Creative fire management can increase habitat for grazing animals in national parks
A recent paper by scientists from Wits University in South Africa shows how creative fire management can increase habitat for wildebeest and other grazing animals in national parks.
The work, published in the Journal of Applied Ecology shows that small, repeated fires can have a concentrating effect on animals, and create ’grazing-lawn ecosystems’ where food quality is higher and herbivores can see predators from further away.
Navashni Govender from the South African National Parks (SANParks) joined up with prof Sally Archibald from Wits University and prof Catherine Parr from the University of Liverpool. Together with a team of graduate students and technicians, and with the support of Working on Fire, Govender, Archibald and Parr set up a large-scale experiment near Satara Restcamp in the Kruger Park in 2013.
Over the following three years fires of varying sizes were lit annually in the early- and late-dry season of each year and the type and number of grazers visiting burns was monitored by looking for the presence of dung on burn sites. The response of grass to the grazing herds was also measured with plots that were never burnt, used to compare any changes.
“After 5 years the results are conclusive,” says Archibald. “Our PhD student, Jason Donaldson, has shown that all grazers increase their use of small burns (<25ha) after a fire and that the number of animals on these smaller burns is large enough to keep the grass short and palatable for longer periods.”
Wildebeest remained on these small burns and actively selected them over areas where burns were absent, and grass was taller. The continued high number of wildebeest on small burn patches ultimately kept grass very short (<5 cm) over large areas of the plots and made it impossible for plots to be burnt again. This is in contrast to the large, landscape fires that generally occur in this system, which only create good habitat for wildebeest for a few weeks after the fire.
The collaborators are now investigating whether smaller animals, like grasshoppers, benefit from the management intervention, and have found three families that were unique to short-grazed patches, increasing biodiversity overall.
“The research adds to a growing understanding of the interactions between fire, grazers and grass structure and function in savannas, and highlights the importance of understanding feedback between fire management policies and wild herbivores,” says Donaldson. “The collaborators have been testing this management tool in other ecosystems in Africa, and are also, with collaborators from the University of Pretoria, exploring what this means for rangeland systems where cattle, not wildebeest are the dominant grazers.”
Fire management may seem like a contradictory idea to some, who view it as a destructive force of nature, but humans have been making use of the effect of fire on vegetation structure and animal movement since before the rise of modern man.
Modern-day land managers still rely heavily on fire to manage grasslands in Africa with commercial farmers and migratory pastoralists both burning savannas to provide fresh growth for livestock and to keep areas clear of thick brush.

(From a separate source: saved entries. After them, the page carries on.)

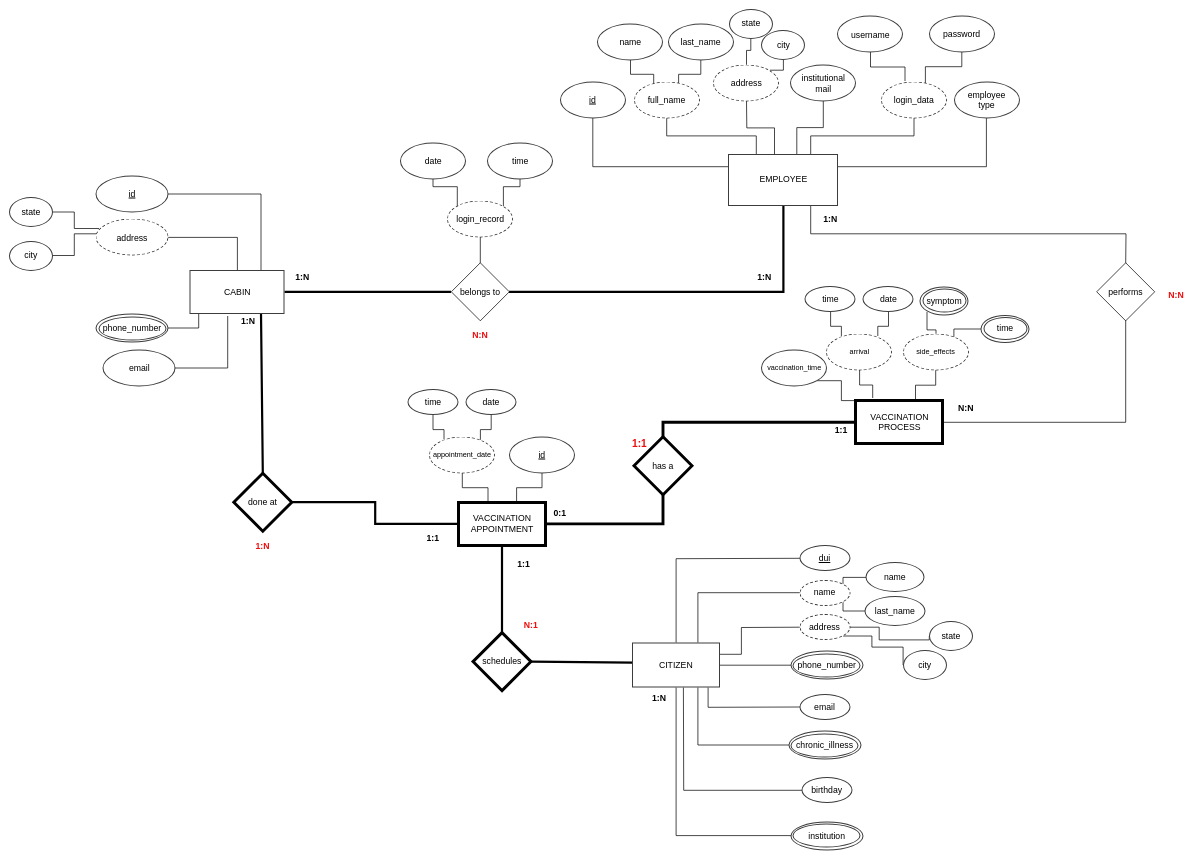
<!DOCTYPE html>
<html lang="en">
<head>
<meta charset="utf-8">
<title>Vaccination entity relationship diagram</title>
<style>
:root { --ink: #000; --hairline: #3c3c3c; --paper: #fff; --accent: #f00a0a; }
* { box-sizing: border-box; }
html, body { margin: 0; background: var(--paper); }
.diagram {
  position: relative; width: 1200px; height: 859px; overflow: hidden;
  font: 8.7px/10.6px "Liberation Sans", Arial, sans-serif; color: var(--ink);
}
.links { position: absolute; left: 0; top: 0; fill: none; stroke: var(--ink); }
.thin { stroke-width: .72; }
.total { stroke-width: 2.2; }
.identifying { stroke-width: 2.9; }
.relations { fill: var(--paper); }
.node, .label {
  position: absolute; display: flex; align-items: center; justify-content: center;
  text-align: center; white-space: nowrap;
  left: calc(var(--x) * 1px); top: calc(var(--y) * 1px); transform: translate(-50%, -50%);
}
.node { --w: 66; --h: 37; width: calc(var(--w) * 1px); height: calc(var(--h) * 1px); background: var(--paper); border: 1px solid var(--hairline); }
.attribute { border-radius: 50%; }
.composite { border-style: dashed; }
.multivalued::after { content: ""; position: absolute; inset: 1.5px; border: 1px solid var(--hairline); border-radius: 50%; }
.weak { border: 3px solid var(--ink); }
.fine { font-size: 7.25px; }
.cardinality { font-weight: 700; }
.ratio { font-weight: 700; color: var(--accent); }
.large { font-size: 10.2px; }
</style>
</head>
<body>
<main class="diagram">
  <svg class="links" width="1200" height="859" viewBox="0 0 1200 859" aria-hidden="true">
    <g class="thin">
      <path d="M168 194H261V270M168 237.4H237.4V270M52 212H74.3V228.5H99M52 255.5H74.3V233.8H97M168 328H198.7V314M175 368H227.7V316"/>
      <path d="M433 179V186.7H457.3V207M520 179V186.7H503.4V207M480.3 237V263"/>
      <path d="M630.5 60V74.3H653.7V84M700.8 60V74.3H678.6V83M750.8 38V50.4H746.5V65M783.4 60V70.2H770M870.5 52V67H905V81M961.8 52V66.7H925.4V83"/>
      <path d="M592.8 118V166.7H729M666.7 118V135.9H756.3V154M746.5 101L746.8 127.9H774.5V154M823.3 101V127.6H796.8V154M914 118V135.9H810.7V154M986.4 118V166.7H838"/>
      <path d="M810.7 205V233.8H1126L1125.7 263M1125.7 320V422.3H943"/>
      <path d="M830.6 312V326.3H841.4V336M888.5 312V326.3H877.8V336M927 312V329.9H936V334M981 329H953.9V337M859.6 370V385H872.7V398M935.7 370V385.2H915.5V399M817 380.7H841.4V400.6H856"/>
      <path d="M433 415V429.6H444V439M491.2 415V429.6H480.4V440M462.3 473V487.7H488V502M542 473V487.7H516.6V502"/>
      <path d="M800 558.3L676.1 558.7V643M800 592.7H697.9V643M800 627.2L741.4 627.5V654.3H719M719 665.2H791M867 577.4H843V585M866 611H843V602M850 627.2H879.2V639.9H929.3V636M843 636H871.9V647.1H903.1V665"/>
      <path d="M800 707L708.1 707.3V687M789 745H697.9V687M802 790.3H683.7L683.4 687M791 835.6H676.1V687"/>
    </g>
    <g class="total">
      <path d="M284 291.8H451M509 291.8H783.4V204M261 313L262.8 473M291 502.2H375.2V523.9H459M502 545V633M531 661.6L633 662.6"/>
    </g>
    <path class="identifying" d="M545 523.9H663V495M663 437V422.3H857"/>
    <g class="relations">
      <polygon class="thin" points="480.3,262.8 509.3,291.8 480.3,320.8 451.3,291.8"/>
      <polygon class="thin" points="1125.7,262.8 1154.7,291.8 1125.7,320.8 1096.7,291.8"/>
      <polygon class="identifying" points="262.8,473.2 291.8,502.2 262.8,531.2 233.8,502.2"/>
      <polygon class="identifying" points="663,436.8 692,465.8 663,494.8 634,465.8"/>
      <polygon class="identifying" points="502,632.6 531,661.6 502,690.6 473,661.6"/>
    </g>
  </svg>

  <!-- Cabin -->
  <div class="node entity" style="--x:237.3;--y:291.8;--w:95;--h:44">CABIN</div>
  <div class="node attribute" style="--x:132;--y:194;--w:73"><u>id</u></div>
  <div class="node attribute composite" style="--x:132;--y:237.4;--w:73">address</div>
  <div class="node attribute" style="--x:30.8;--y:212;--w:44;--h:30">state</div>
  <div class="node attribute" style="--x:30.8;--y:255.5;--w:44;--h:30">city</div>
  <div class="node attribute multivalued" style="--x:132;--y:328;--w:73;--h:29">phone_number</div>
  <div class="node attribute" style="--x:139.3;--y:368;--w:73">email</div>

  <!-- Login record -->
  <div class="node attribute" style="--x:433.2;--y:161">date</div>
  <div class="node attribute" style="--x:520.2;--y:161">time</div>
  <div class="node attribute composite" style="--x:480.2;--y:219.2">login_record</div>

  <!-- Employee -->
  <div class="node entity" style="--x:783.3;--y:179.5;--w:110;--h:52">EMPLOYEE</div>
  <div class="node attribute" style="--x:592.5;--y:99.6"><u>id</u></div>
  <div class="node attribute composite" style="--x:666.5;--y:99.6">full_name</div>
  <div class="node attribute" style="--x:630.3;--y:41.5">name</div>
  <div class="node attribute" style="--x:700.5;--y:41.5">last_name</div>
  <div class="node attribute composite" style="--x:746.3;--y:83">address</div>
  <div class="node attribute" style="--x:750.8;--y:23.5;--w:44;--h:30">state</div>
  <div class="node attribute" style="--x:783.4;--y:45.3;--w:44;--h:30">city</div>
  <div class="node attribute" style="--x:823.2;--y:83">institutional<br>mail</div>
  <div class="node attribute composite" style="--x:913.8;--y:99.6">login_data</div>
  <div class="node attribute" style="--x:870.3;--y:34.3">username</div>
  <div class="node attribute" style="--x:961.6;--y:33.7">password</div>
  <div class="node attribute" style="--x:986.5;--y:99.6">employee<br>type</div>

  <!-- Vaccination process -->
  <div class="node entity weak" style="--x:899.4;--y:422.3;--w:90;--h:46">VACCINATION<br>PROCESS</div>
  <div class="node attribute fine" style="--x:794.2;--y:368">vaccination_time</div>
  <div class="node attribute composite fine" style="--x:859.4;--y:351.7">arrival</div>
  <div class="node attribute" style="--x:830.4;--y:299;--w:51;--h:26">time</div>
  <div class="node attribute" style="--x:888.4;--y:299;--w:51;--h:26">date</div>
  <div class="node attribute composite fine" style="--x:935.5;--y:351.7">side_effects</div>
  <div class="node attribute multivalued" style="--x:944;--y:300.8;--w:49;--h:29">symptom</div>
  <div class="node attribute multivalued" style="--x:1005;--y:328.7;--w:49;--h:28">time</div>

  <!-- Vaccination appointment -->
  <div class="node entity weak" style="--x:502;--y:523.9;--w:90;--h:46">VACCINATION<br>APPOINTMENT</div>
  <div class="node attribute composite fine" style="--x:462;--y:455">appointment_date</div>
  <div class="node attribute" style="--x:433;--y:402.3;--w:51;--h:26">time</div>
  <div class="node attribute" style="--x:491;--y:402.3;--w:51;--h:26">date</div>
  <div class="node attribute" style="--x:541.8;--y:455"><u>id</u></div>

  <!-- Citizen -->
  <div class="node entity" style="--x:675.8;--y:665.2;--w:88;--h:45">CITIZEN</div>
  <div class="node attribute" style="--x:824.5;--y:558.3;--w:51;--h:26"><u>dui</u></div>
  <div class="node attribute composite" style="--x:824.5;--y:592.6;--w:51;--h:26">name</div>
  <div class="node attribute" style="--x:894.8;--y:577.4;--w:59;--h:30">name</div>
  <div class="node attribute" style="--x:894.8;--y:610.8;--w:61;--h:30">last_name</div>
  <div class="node attribute composite" style="--x:824.5;--y:627.2;--w:51;--h:26">address</div>
  <div class="node attribute" style="--x:950.8;--y:636.2;--w:44;--h:30">state</div>
  <div class="node attribute" style="--x:924.7;--y:665.2;--w:44;--h:30">city</div>
  <div class="node attribute multivalued" style="--x:826.7;--y:665.2;--w:73;--h:29">phone_number</div>
  <div class="node attribute" style="--x:824.5;--y:707;--w:51;--h:26">email</div>
  <div class="node attribute multivalued" style="--x:824.5;--y:745;--w:73;--h:29">chronic_illness</div>
  <div class="node attribute" style="--x:826.7;--y:790.3;--w:51;--h:26">birthday</div>
  <div class="node attribute multivalued" style="--x:826.7;--y:835.6;--w:73;--h:29">institution</div>

  <!-- Relationship names -->
  <div class="label" style="--x:480;--y:291.6">belongs to</div>
  <div class="label" style="--x:1125.4;--y:291.6">performs</div>
  <div class="label" style="--x:262.5;--y:502.2">done at</div>
  <div class="label" style="--x:662.8;--y:465.6">has a</div>
  <div class="label" style="--x:501.8;--y:661.4">schedules</div>

  <!-- Participation cardinalities -->
  <div class="label cardinality" style="--x:302.2;--y:277.3">1:N</div>
  <div class="label cardinality" style="--x:764.2;--y:277.3">1:N</div>
  <div class="label cardinality" style="--x:248;--y:320.8">1:N</div>
  <div class="label cardinality" style="--x:830.2;--y:219.3">1:N</div>
  <div class="label cardinality" style="--x:965.7;--y:407.6">N:N</div>
  <div class="label cardinality" style="--x:841;--y:429.5">1:1</div>
  <div class="label cardinality" style="--x:559.8;--y:513">0:1</div>
  <div class="label cardinality" style="--x:432.8;--y:538.3">1:1</div>
  <div class="label cardinality" style="--x:523.5;--y:563.7">1:1</div>
  <div class="label cardinality" style="--x:659;--y:697.7">1:N</div>

  <!-- Relationship ratios -->
  <div class="label ratio" style="--x:480;--y:335.3">N:N</div>
  <div class="label ratio" style="--x:1176;--y:294.5">N:N</div>
  <div class="label ratio" style="--x:262.5;--y:545.5">1:N</div>
  <div class="label ratio large" style="--x:639.4;--y:444">1:1</div>
  <div class="label ratio" style="--x:530.8;--y:625.3">N:1</div>
</main>
</body>
</html>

The Kruger National Park is exploring the possibility of using this new insight to manage the southern Basalt plains, which are notoriously low in animals despite their high soil fertility.